21 Kremlin political prisoners are suffering from health issues, and Russia is not treating these people. This number includes prisoners with significant diseases and disabilities who may die in captivity without medical care. The human rights defenders called upon the Russian Federation and the occupation authorities to provide urgently medical care to these Ukrainian citizens.
This was discussed on August 14, 2023, during the press-conference in Kyiv, where the human rights defenders presented a list of political prisoners who needed treatment.
This list includes names of Teymur Abdullayev, Arsen Abhayirov, Servet Gaziyev, Iryna Danylovych, Nariman Dzhelial, Volodymyr Dudka, Azamat Eyupov, Timur Ibrahimov, Igor Kiyashko, Emir-Useyin Kuku, Khalil Mambetov, Rustem Murasov, Zekirya Muratov, Ruslan Nagayev, Envyer Omerov, Oleh Prykhodko, Amet Suleymanov, Shaban Umyerov, Rustem Sheikhaliyev, Yashar Shykhametov, Ivan Yatskin.
The human rights defenders are calling this list the List of Hafarov – Shyrinh who died this February in the Russian prisones.
“Kostiantyn Shyring and Dzhemil Gafarov had severe chronic diseases, and they were denied medical care in the deprivation of liberty sites where they were held. Therefore, we have decided to check which political prisoners of the Kremlin are also suffering from health issues and need immediate medical care. These are 21 persons. We call on the occupying authorities of Crimea and officials of the Russian Federation to stop persecuting Crimean political prisoners and immediately provide medical care to those who need it,” Ms.Victoriya Nesterenko, manager of projects at the ZMINA Human Rights Center, said.
She stated that Russia failed to ensure the right of Crimean political prisoners to access to medical care, and the health of Ukrainian citizens was brought to the state when they died.
Mr. Ihor Kotelianets, Head of the Association of Relatives of Political Prisoners of the Kremlin, said that most of the prisoners had chronic diseases, some had disabilities. “The most common issues that almost all prisoners suffer from,” Mr. Kotelianets said, “are toothache, the improperly functioning digestive system, hypertension, vision impairment and joint pain.

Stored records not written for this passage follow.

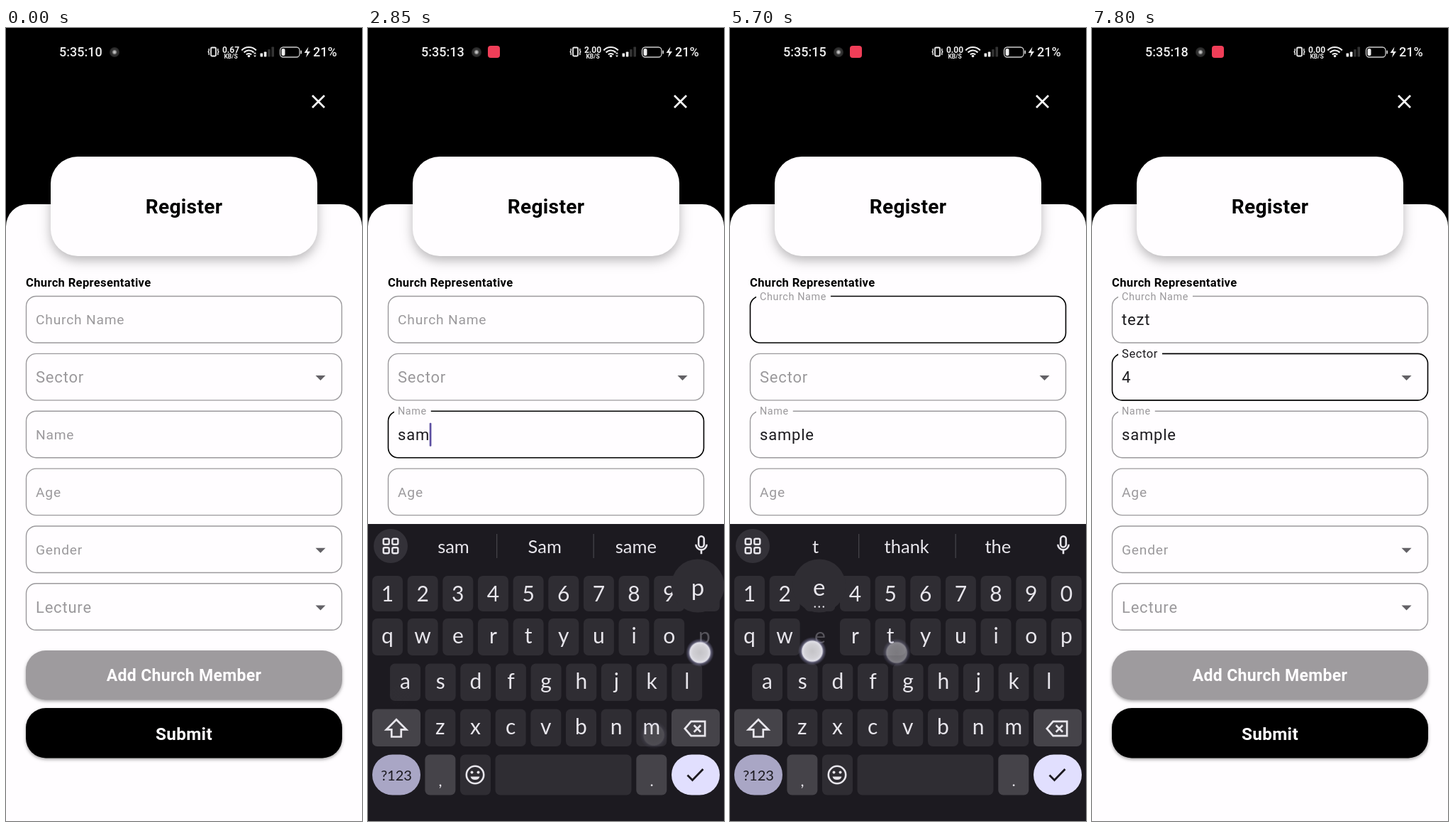
Animation of 502 by 1116 pixels, one loop 8 s. Source, as an HTML page with a canvas:

```html
<!DOCTYPE html>
<html lang="en">
<head>
<meta charset="utf-8">
<title>Register form</title>
<style>
  html, body { margin: 0; width: 100%; height: 100%; overflow: hidden; background: #000; }
  canvas { display: block; width: 100%; height: 100%; }
</style>
</head>
<body>
<canvas id="stage" width="502" height="1116"></canvas>
<script>
const ctx = document.getElementById('stage').getContext('2d');
const LOOP = 8000;
const PAPER = '#fffdff', GREY = '#9b999c', INK = '#1c1b1f';
const BOARD = '#1c1a20', KEY = '#2f2d33', MOD_KEY = '#454349', GLYPH = '#e8e6ec', DIM = '#68666d';

// [time, value] steps
const nameSteps = [[750, ''], [1250, ''], [2150, ''], [2450, 's'], [2560, 'sa'], [2680, 'sam'],
  [2950, 'samp'], [3150, 'sampl'], [4350, 'sample']];
const churchSteps = [[4800, ''], [5750, 't'], [5850, 'te'], [5950, 'tez'], [6050, 'tezt']];
const suggestionSteps = [[0, ''], [2430, 's so see'], [2560, 'sa say same'], [2700, 'sam Sam same'],
  [2950, 'samp sample samples'], [3200, 'sampl sample samples'], [4400, 'sample samples sampler'],
  [4850, ''], [5620, 't thank the'], [5820, 'te the test'], [5930, 'tez tea ten'], [6060, 'tezt test text']];
const speedSteps = [[0, '0.67'], [400, '2.00'], [4250, '0.00']];

// x, y, down, up, key
const touches = [
  [300, 572, 600, 690], [96, 940, 2350, 2410, 's'], [45, 940, 2460, 2520, 'a'], [403, 995, 2590, 2650, 'm'],
  [468, 879, 2820, 2900, 'p'], [446, 945, 2980, 3060, 'l'], [116, 877, 4230, 4350, 'e'],
  [300, 410, 4740, 4770], [235, 879, 5500, 5600, 't'], [116, 877, 5650, 5740, 'e'],
  [104, 1000, 5800, 5870, 'z'], [235, 879, 5930, 6000, 't'], [316, 480, 6350, 6440], [300, 585, 7350, 7420]
];

const clamp = v => Math.max(0, Math.min(1, v));
const progress = (t, from, length) => clamp((t - from) / length);
const stepAt = (steps, t) => steps.filter(s => s[0] <= t).pop();

function box(x, y, w, h, r, fill, stroke, lineWidth = 1.4) {
  ctx.beginPath();
  ctx.roundRect(x, y, w, h, r);
  if (fill) { ctx.fillStyle = fill; ctx.fill(); }
  if (stroke) { ctx.strokeStyle = stroke; ctx.lineWidth = lineWidth; ctx.stroke(); }
}
function disc(x, y, r, fill, stroke, lineWidth) {
  box(x - r, y - r, 2 * r, 2 * r, r, fill, stroke, lineWidth);
}
function text(str, x, y, font, color, align = 'left', spacing = 0) {
  ctx.font = font;
  ctx.fillStyle = color;
  ctx.textAlign = align;
  ctx.letterSpacing = spacing + 'px';
  ctx.fillText(str, x, y);
  return ctx.measureText(str).width;
}
const roboto = (size, weight = 400) => `${weight} ${size}px Roboto, sans-serif`;
const lato = (size, weight = 400) => `${weight} ${size}px Lato, sans-serif`;

// Path on a 24-unit grid centred at x, y; filled when lineWidth is 0
function icon(x, y, d, color, lineWidth = 0, scale = 1.28) {
  ctx.save();
  ctx.translate(x - 12 * scale, y - 12 * scale);
  ctx.scale(scale, scale);
  line(d, color, lineWidth);
  ctx.restore();
}
function line(d, color, lineWidth) {
  const path = new Path2D(d);
  if (lineWidth) { ctx.strokeStyle = color; ctx.lineWidth = lineWidth; ctx.stroke(path); }
  else { ctx.fillStyle = color; ctx.fill(path); }
}
function shadow(color, blur, dy, draw) {
  ctx.save();
  ctx.shadowColor = color;
  ctx.shadowBlur = blur;
  ctx.shadowOffsetY = dy;
  draw();
  ctx.restore();
}

function statusBar(t) {
  text('5:35:' + (10 + Math.floor((t + 200) / 1000)), 75, 40, roboto(18, 500), '#eee');
  const glow = ctx.createRadialGradient(153, 34, 0, 153, 34, 7);
  glow.addColorStop(0, '#ddd');
  glow.addColorStop(0.35, '#888');
  glow.addColorStop(0.5, '#3a3a3a');
  glow.addColorStop(1, '#222');
  disc(153, 34, 7, glow);
  if (t > 900) box(169, 25, 17, 17, 4, '#f03e58');

  box(289, 27.5, 7, 12, 1.5, null, '#eee', 1.8);
  line('M286.2 29v3l-1 1.5 1 1.5v3M298.8 29v3l1 1.5-1 1.5v3', '#eee', 1.4);
  text(stepAt(speedSteps, t)[1], 317, 34.5, roboto(12, 700), '#eee', 'center');
  text('KB/S', 317, 42.5, roboto(8.5, 700), '#eee', 'center');

  ctx.strokeStyle = '#eee';
  ctx.lineWidth = 2.2;
  for (const r of [5, 9.5, 14]) {
    ctx.beginPath();
    ctx.arc(342.5, 41, r, -Math.PI * 0.76, -Math.PI * 0.24);
    ctx.stroke();
  }
  disc(342.5, 39.5, 1.8, '#eee');
  if (t < 4250) line('M349 36.5l2-2.5 2 2.5zM349 38.5l2 2.5 2-2.5z', '#eee', 0);
  [5, 7, 10.5, 14].forEach((h, i) => box(358.5 + i * 5.3, 40.5 - h, 3.6, h, 0.8, i < 2 ? '#eee' : '#333'));

  box(386.5, 27, 27.5, 14, 4.5, null, '#ccc', 1.3);
  box(388.5, 29, 5, 10, 2, '#eee');
  box(415.3, 31.5, 1.8, 5, 1, '#ccc');
  line('M426.5 26.5l-6 8.5h4l-1.500 6.500 6-8.500h-4z', '#eee', 0);
  text('21%', 433, 40, roboto(18, 500), '#eee');
}

const fieldTop = i => 377.5 + 80.86 * i;

function field(i, label, { size = 19.2, float = 0, focused = false, value = '', arrow = false, cursor = false,
                           floatColor = GREY } = {}) {
  const y = fieldTop(i), mid = y + 33;
  box(28.5, y, 445, 65.5, 14, PAPER, focused ? '#000' : GREY, focused ? 1.6 : 1.4);
  const scale = 1 - 0.25 * float;
  ctx.font = roboto(size);
  ctx.letterSpacing = '0.8px';
  if (float) {
    const gap = (ctx.measureText(label).width * 0.75 + 11) * float;
    ctx.fillStyle = PAPER;
    ctx.fillRect(37, y - 2, gap, 5);
  }
  const baseline = mid + size * 0.355;
  ctx.save();
  ctx.translate(42, baseline + (y + size * 0.265 - baseline) * float);
  ctx.scale(scale, scale);
  text(label, 0, 0, roboto(size), float ? floatColor : GREY, 'left', 0.8);
  ctx.restore();
  const width = value ? text(value, 42, mid + 7.3, roboto(22), INK, 'left', 0.8) : 0;
  if (cursor) box(41.7 + width, y + 16.5, 2.7, 33, 1, '#5d50a2');
  if (arrow) line(`M436.500 ${mid - 2.3}h14l-7 7z`, '#636166', 0);
}

function form(t) {
  const bottom = t > 1750 && t < 6650 ? 698 : 1116;
  ctx.save();
  ctx.beginPath();
  ctx.rect(0, 0, 502, bottom);
  ctx.clip();
  box(0, 248, 502, 900, 31, PAPER);
  shadow('rgba(0,0,0,.28)', 16, 6, () => box(63, 181, 376, 140, 38, PAPER));
  text('Register', 251, 260.5, roboto(28.1, 700), '#000', 'center', 0.32);
  text('Church Representative', 28, 364, roboto(16.6, 700), '#000', 'left', 0.32);

  const nameFocus = t >= 750 && t < 4800, churchFocus = t >= 4800 && t < 6600, chosen = t >= 7420;
  const typed = (steps, focused) => {
    const [since, value] = stepAt(steps, t) || [0, ''];
    return { focused, value, float: progress(t, steps[0][0], 150),
             cursor: focused && Math.floor((t - since) / 500) % 2 === 0 };
  };
  field(0, 'Church Name', typed(churchSteps, churchFocus));
  field(1, 'Sector', { size: 22, arrow: true, float: +chosen, focused: chosen, value: chosen ? '4' : '', floatColor: INK });
  field(2, 'Name', typed(nameSteps, nameFocus));
  field(3, 'Age');
  field(4, 'Gender', { arrow: true });
  field(5, 'Lecture', { size: 22, arrow: true });

  shadow('rgba(0,0,0,.35)', 4, 2, () => {
    box(28, 876, 446, 69.5, 28, '#9e9b9e');
    box(28, 957, 446, 70.5, 28, '#000');
  });
  text('Add Church Member', 251, 919, roboto(23, 700), PAPER, 'center', 0.32);
  text('Submit', 251, 1001.5, roboto(24.3, 700), PAPER, 'center', 0.32);
  ctx.restore();
}

function menu(t) {
  const open = progress(t, 6600, 300);
  const alpha = clamp(open * 4) * (1 - progress(t, 7430, 90));
  if (!alpha) return;
  const item = 61.3, pad = 10.2, top = 360;
  const height = item + 2 * pad + 10 * item * clamp((open - 0.25) * 4);
  ctx.save();
  ctx.globalAlpha = alpha;
  shadow('rgba(0,0,0,.3)', 16, 5, () => box(21.600, top, 458.800, height, 3, PAPER));
  for (let i = 0; i < 11; i++) {
    ctx.globalAlpha = alpha * clamp((open - 0.5 - i * 0.035) * 8);
    text(String(i + 1), 42, top + pad + item * (i + 0.5) + 8, roboto(22), INK, 'left', 0.8);
  }
  ctx.restore();
}

const keyRows = [
  { letters: '1234567890', x: 6, y: 771, h: 50 },
  { letters: 'qwertyuiop', x: 6, y: 831, h: 52 },
  { letters: 'asdfghjkl', x: 31, y: 894.5, h: 52.5 },
  { letters: 'zxcvbnm', x: 80.4, y: 958.5, h: 52.5 }
];
const PITCH = 49.65;

function toolbar(t) {
  disc(32, 729, 24, '#333138');
  for (const dx of [-6.3, 6.3]) for (const dy of [-6.3, 6.3])
    box(32 + dx - 4, 729 + dy - 4, 8, 8, 2, null, GLYPH, 2.4);
  icon(470, 728, 'M12 14a3 3 0 0 0 3-3V5a3 3 0 0 0-6 0v6a3 3 0 0 0 3 3zM6 11a6 6 0 0 0 12 0M12 17v4.500', GLYPH, 2);

  const words = stepAt(suggestionSteps, t)[1];
  if (words) {
    words.split(' ').forEach((word, i) => text(word, 120.500 + i * 128.700, 739, lato(25.5), GLYPH, 'center'));
    for (const x of [181, 317.5]) box(x, 712, 1.3, 34, 0, MOD_KEY);
    return;
  }
  icon(104, 729, 'M4 3h16q1 0 1 1v10l-7 7H4q-1 0-1-1V4q0-1 1-1zM21 14h-7v7M7 12q4 5 9-1M8 7.500v2M15 7v2', DIM, 2, 1.25);
  text('GIF', 177.500, 737, roboto(21, 900), DIM, 'center', 1);
  icon(250, 729, 'M4 4h16v17H4zM8 4v3h8V4M8 11h8M8 14h8M8 17.500h5', GLYPH, 2, 1.2);
  icon(250, 729, 'M9 4a3 3 0 0 1 6 0v3H9z', GLYPH, 0, 1.2);
  ctx.save();
  ctx.setLineDash([4.3, 4.34]);
  disc(323, 729, 9.9, null, GLYPH, 4);
  ctx.restore();
  disc(323, 729, 6.6, null, GLYPH, 5);
  icon(397, 729, 'M12 3a9 9 0 0 0 0 18c.83 0 1.500-.67 1.500-1.500 0-.4-.15-.74-.4-1-.23-.26-.38-.6-.38-1 0-.83.67-1.500 1.500-1.500H16c2.760 0 5-2.240 5-5 0-4.420-4-8-9-8z', GLYPH);
  for (const [x, y] of [[389, 728], [393.5, 722.5], [400, 722.5], [404.5, 728]]) disc(x, y, 1.9, BOARD);
}

function keyboard(t) {
  const hiding = t >= 6450;
  const offset = hiding ? 418 * progress(t, 6450, 300) ** 2.86 : 418 * (1 - progress(t, 1000, 500)) ** 2.15;
  if (offset >= 418) return;
  ctx.save();
  ctx.translate(0, offset);
  const top = hiding ? 760 : 698;
  ctx.fillStyle = BOARD;
  ctx.fillRect(0, top, 502, 1120 - top);
  if (!hiding) toolbar(t);

  const press = touches.find(([, , down, up, key]) => key && t >= down && t < up + 30);
  let popup = null;
  keyRows.forEach((row, r) => [...row.letters].forEach((letter, i) => {
    const x = row.x + PITCH * i, cx = x + 21.500, cy = row.y + row.h / 2;
    const pressed = press && press[4] === letter;
    if (pressed) popup = { letter, x: Math.min(cx - 1, 465), y: cy - 72 };
    else box(x, row.y, 43, row.h, 7, KEY);
    text(letter, cx, cy + (r ? 9.3 : 11.3), lato(30), pressed ? '#57555c' : GLYPH, 'center');
  }));

  box(6, 958.5, 68, 52.5, 7, MOD_KEY);
  icon(40, 986, 'M12 2.500L1.500 13H7v7.500h10V13h5.500z', GLYPH, 2, 1.35);
  box(428, 958.5, 68, 52.5, 7, MOD_KEY);
  icon(461, 986, 'M8 4.500h14.500v15H8L1.500 12zM11 8.500l7 7M18 8.500l-7 7', GLYPH, 2, 1.35);

  box(6, 1022.5, 68, 57, 28.5, '#a9a6c5');
  text('?123', 40, 1059, lato(20), BOARD, 'center');
  box(80.4, 1022.5, 43, 57, 7, MOD_KEY);
  text(',', 102, 1067, lato(22), GLYPH, 'center');
  const spaceX = hiding ? 130 : 179.500;
  box(spaceX, 1022.5, 371.5 - spaceX, 57, 7, KEY);
  if (!hiding) {
    box(130, 1022.5, 43, 57, 7, KEY);
    disc(151, 1051, 12.2, null, GLYPH, 2.6);
    disc(146.5, 1047.5, 2, GLYPH);
    disc(155.5, 1047.5, 2, GLYPH);
    line('M144.500 1053.500h13a6.700 6 0 0 1-13 0z', GLYPH, 0);
  }
  box(378.3, 1022.5, 43, 57, 7, MOD_KEY);
  text('.', 400, 1067, lato(22), GLYPH, 'center');
  box(428, 1022.5, 68, 57, 28.5, '#e1dffe');
  line(hiding ? 'M473 1046v6h-23M456 1045l-7 7 7 7' : 'M450.500 1051.500l7 7 15-15.500', BOARD, 2.8);

  if (popup) {
    disc(popup.x, popup.y, 37.5, '#2f2d33');
    text(popup.letter, popup.x, popup.y + 14, lato(33), GLYPH, 'center');
    if ('aest'.includes(popup.letter)) for (const dx of [-6, 0, 6]) disc(popup.x + dx, popup.y + 29.5, 1.2, GLYPH);
  }
  ctx.restore();
}

function touchDots(t) {
  for (const [x, y, down, up] of touches) {
    if (t < down) continue;
    const alpha = (1 - progress(t, up, 350)) ** 2;
    if (!alpha) continue;
    const glow = ctx.createRadialGradient(x, y, 0, x, y, 20);
    glow.addColorStop(0, 'rgba(205,204,208,.95)');
    glow.addColorStop(0.5, 'rgba(218,217,222,.95)');
    glow.addColorStop(0.7, 'rgba(235,234,242,.95)');
    glow.addColorStop(0.8, 'rgba(150,148,185,.5)');
    glow.addColorStop(1, 'rgba(130,128,170,0)');
    ctx.save();
    ctx.globalAlpha = alpha;
    disc(x, y, 20, glow);
    ctx.restore();
  }
}

function draw(t) {
  ctx.fillStyle = '#000';
  ctx.fillRect(0, 0, 502, 1116);
  statusBar(t);
  line('M432 95l17 17M449 95l-17 17', '#fff', 2.7);
  form(t);
  menu(t);
  keyboard(t);
  touchDots(t);
}

const start = performance.now();
function frame() {
  draw((performance.now() - start) % LOOP);
  requestAnimationFrame(frame);
}
frame();
</script>
</body>
</html>
```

This is caused by poor nutrition, staying in damp and dimly lit cells, and psychological overstrain.”
“People of mature age, such as Volodymyr Dudka, Zekirya Muratov and Oleр Prykhodko, are especially affected by this, as they risk never being released due to a large number of chronic diseases that they had even before imprisonment. The Russian Federation continues to grossly violate international humanitarian law, according to which not providing medical care is equivalent to torture,” Ihor Kotelianets continues.
As Crimean human rights defender and journalist Lutfiye Zudiyeva said, 60-year-old Azamat Eyupov from Bilohirsk suffered four ischemic strokes in the Russian detention center and his life is in danger. 38-year-old Amet Suleymanov from Bakhchisaray has been taken into custody, though the man needs a heart valve replacement and is constantly suffocating.
“Staying in the pre-trial detention center for Amet is tantamount to torture. Then, 58-year-old Volodymyr Dudka from Sevastopol suffers from stomach disease and hypertension. The court sentenced him to 14 years of imprisonment. They do not have the time and the energy for a bureaucratic struggle with the Russian penitentiary system. We can’t leave them alone with this, they shouldn’t be slowly dying in prison. The release of all political prisoners, as before, remains the main priority for human rights defenders,” Ms. Zudiyeva is convinced.
The human rights defenders are sure that the Ukrainian authorities should constantly focus on the health of Ukrainian citizens imprisoned by Russia.
Iryna Siedova, an expert of the Crimean Human Rights Group, voiced recommendations for the authorities, i.e., to investigate thoroughly such crimes, to do everything possible to bring the guilty to justice and to promote including them in international sanctions lists.
Siedova is convinced that the Ukrainian authorities should launch a dedicated activity which actors will deal specifically with the liberation of civilian hostages from captivity. In addition, Ukraine should develop a national program of physical and psychological rehabilitation for the sick people who have succeeded in recovering their liberty from the Russian captivity as well as for their family members.
The human rights defender also said that the State should budget sufficient funds at the national level for 2024 to support civilian hostages and their family members.